### Work task
Task for the records below: count the lines that contain the word "body" and give only that number.

### Source material
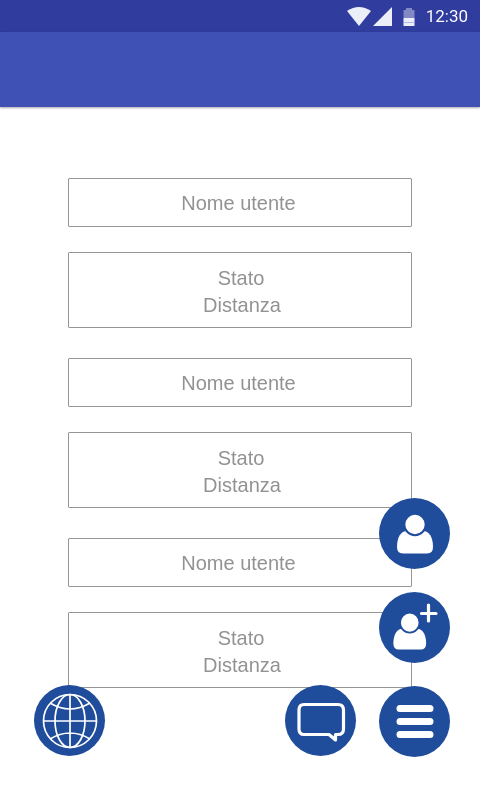
<!DOCTYPE html>
<html lang="it">
<head>
<meta charset="utf-8">
<title>Utenti vicini</title>
<style>
:root {
  --status: #303c9e;
  --bar: #3f51b5;
  --action: #204c9c;
  --border: #969696;
  --text: #929292;
  --paper: #fff;
}
* { box-sizing: border-box; margin: 0; padding: 0; }
html, body { width: 480px; height: 800px; overflow: hidden; }
body { font-family: "Liberation Sans", Arial, sans-serif; background: var(--paper); }
.screen { position: relative; width: 480px; height: 800px; overflow: hidden; background: var(--paper); }
.status-bar { display: flex; justify-content: flex-end; align-items: center; height: 32px; padding-right: 12px; background: var(--status); color: #fff; }
.status-bar svg { width: 70px; height: 32px; margin-right: 9px; }
.status-bar time { font: 17px/32px Roboto, sans-serif; }
.app-bar { height: 75px; background: var(--bar); box-shadow: 0 1px 2px rgba(0, 0, 0, .35); }
.users { display: flex; flex-direction: column; gap: 30px; padding: 71px 68px 0; list-style: none; }
.user { display: flex; flex-direction: column; gap: 25px; color: var(--text); font-size: 20px; line-height: 27px; text-align: center; }
.name, .details { border: 1px solid var(--border); border-radius: 1px; }
.name { height: 49px; padding: 11px 3px 0 0; font-size: 20px; font-weight: 400; }
.details { height: 76px; padding-top: 12px; }
.state { padding-right: 0; transform: translateX(1px); }
.distance { transform: translateX(2px); }
.action { position: absolute; width: 71px; height: 71px; border-radius: 50%; background: var(--action); }
.action svg { display: block; width: 71px; height: 71px; }
.globe { left: 34px; top: 685px; }
.chat { left: 285px; top: 685px; }
.profile { left: 379px; top: 498px; }
.add-user { left: 379px; top: 592px; }
.menu { left: 379px; top: 686px; }
.line { fill: none; stroke: #fff; }
.solid { fill: #fff; }
</style>
</head>
<body>
<main class="screen">
  <header>
    <div class="status-bar">
      <svg viewBox="0 0 70 32" aria-hidden="true">
        <path fill="#eceef8" d="M0 11Q12 3 24 11L12 26Z"/>
        <path fill="#eceef8" d="M45 7V26H26Z"/>
        <path fill="#8188c4" d="M56.500 10H59V8H65V10H67.500V18H56.500Z"/>
        <path fill="#eceef8" d="M56.500 18H67.500V26H56.500Z"/>
        <path stroke="#b4b9de" d="M56.500 22.500H67.500"/>
      </svg>
      <time>12:30</time>
    </div>
    <div class="app-bar"></div>
  </header>

  <ul class="users">
    <li class="user">
      <h2 class="name">Nome utente</h2>
      <div class="details"><p class="state">Stato</p><p class="distance">Distanza</p></div>
    </li>
    <li class="user">
      <h2 class="name">Nome utente</h2>
      <div class="details"><p class="state">Stato</p><p class="distance">Distanza</p></div>
    </li>
    <li class="user">
      <h2 class="name">Nome utente</h2>
      <div class="details"><p class="state">Stato</p><p class="distance">Distanza</p></div>
    </li>
  </ul>

  <nav>
    <a class="action globe" href="#" aria-label="Mondo">
      <svg viewBox="0 0 71 71">
        <g class="line" stroke-width="1.700">
          <circle cx="36" cy="36" r="26.500"/>
          <ellipse cx="36" cy="36" rx="15" ry="26.500"/>
          <path d="M36 9V63M9 36H63M16 18Q36 30 56 18M16 54Q36 42 56 54"/>
        </g>
      </svg>
    </a>
    <a class="action chat" href="#" aria-label="Messaggi">
      <svg viewBox="0 0 71 71">
        <path class="line" stroke-width="3.200" stroke-linejoin="round" d="M19 19.500H53Q58.500 19.500 58.500 25V44Q58.500 49.500 53 49.500H50.500V55L44 49.500H19Q14 49.500 14 44V25Q14 19.500 19 19.500Z"/>
      </svg>
    </a>
    <a class="action profile" href="#" aria-label="Profilo">
      <svg viewBox="0 0 71 71">
        <defs>
          <g id="person">
            <path class="solid" d="M18 49C18 39 22 33 28 33H44C50 33 54 39 54 49Q54 55.500 48 55.500H24Q18 55.500 18 49Z"/>
            <circle cx="36" cy="26.500" r="10.700" fill="#fff" stroke="#204c9c" stroke-width="2"/>
          </g>
        </defs>
        <use href="#person"/>
      </svg>
    </a>
    <a class="action add-user" href="#" aria-label="Aggiungi utente">
      <svg viewBox="0 0 71 71">
        <use href="#person" transform="translate(-2 6) scale(.91 .93)"/>
        <path class="line" stroke-width="3.200" stroke-linecap="round" d="M49.500 13V29M42.500 21.500H57"/>
      </svg>
    </a>
    <a class="action menu" href="#" aria-label="Menu">
      <svg viewBox="0 0 71 71">
        <path class="line" stroke-width="7" stroke-linecap="round" d="M21 22.500H51M21 35.500H51M21 48.500H51"/>
      </svg>
    </a>
  </nav>
</main>
</body>
</html>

### Task result
4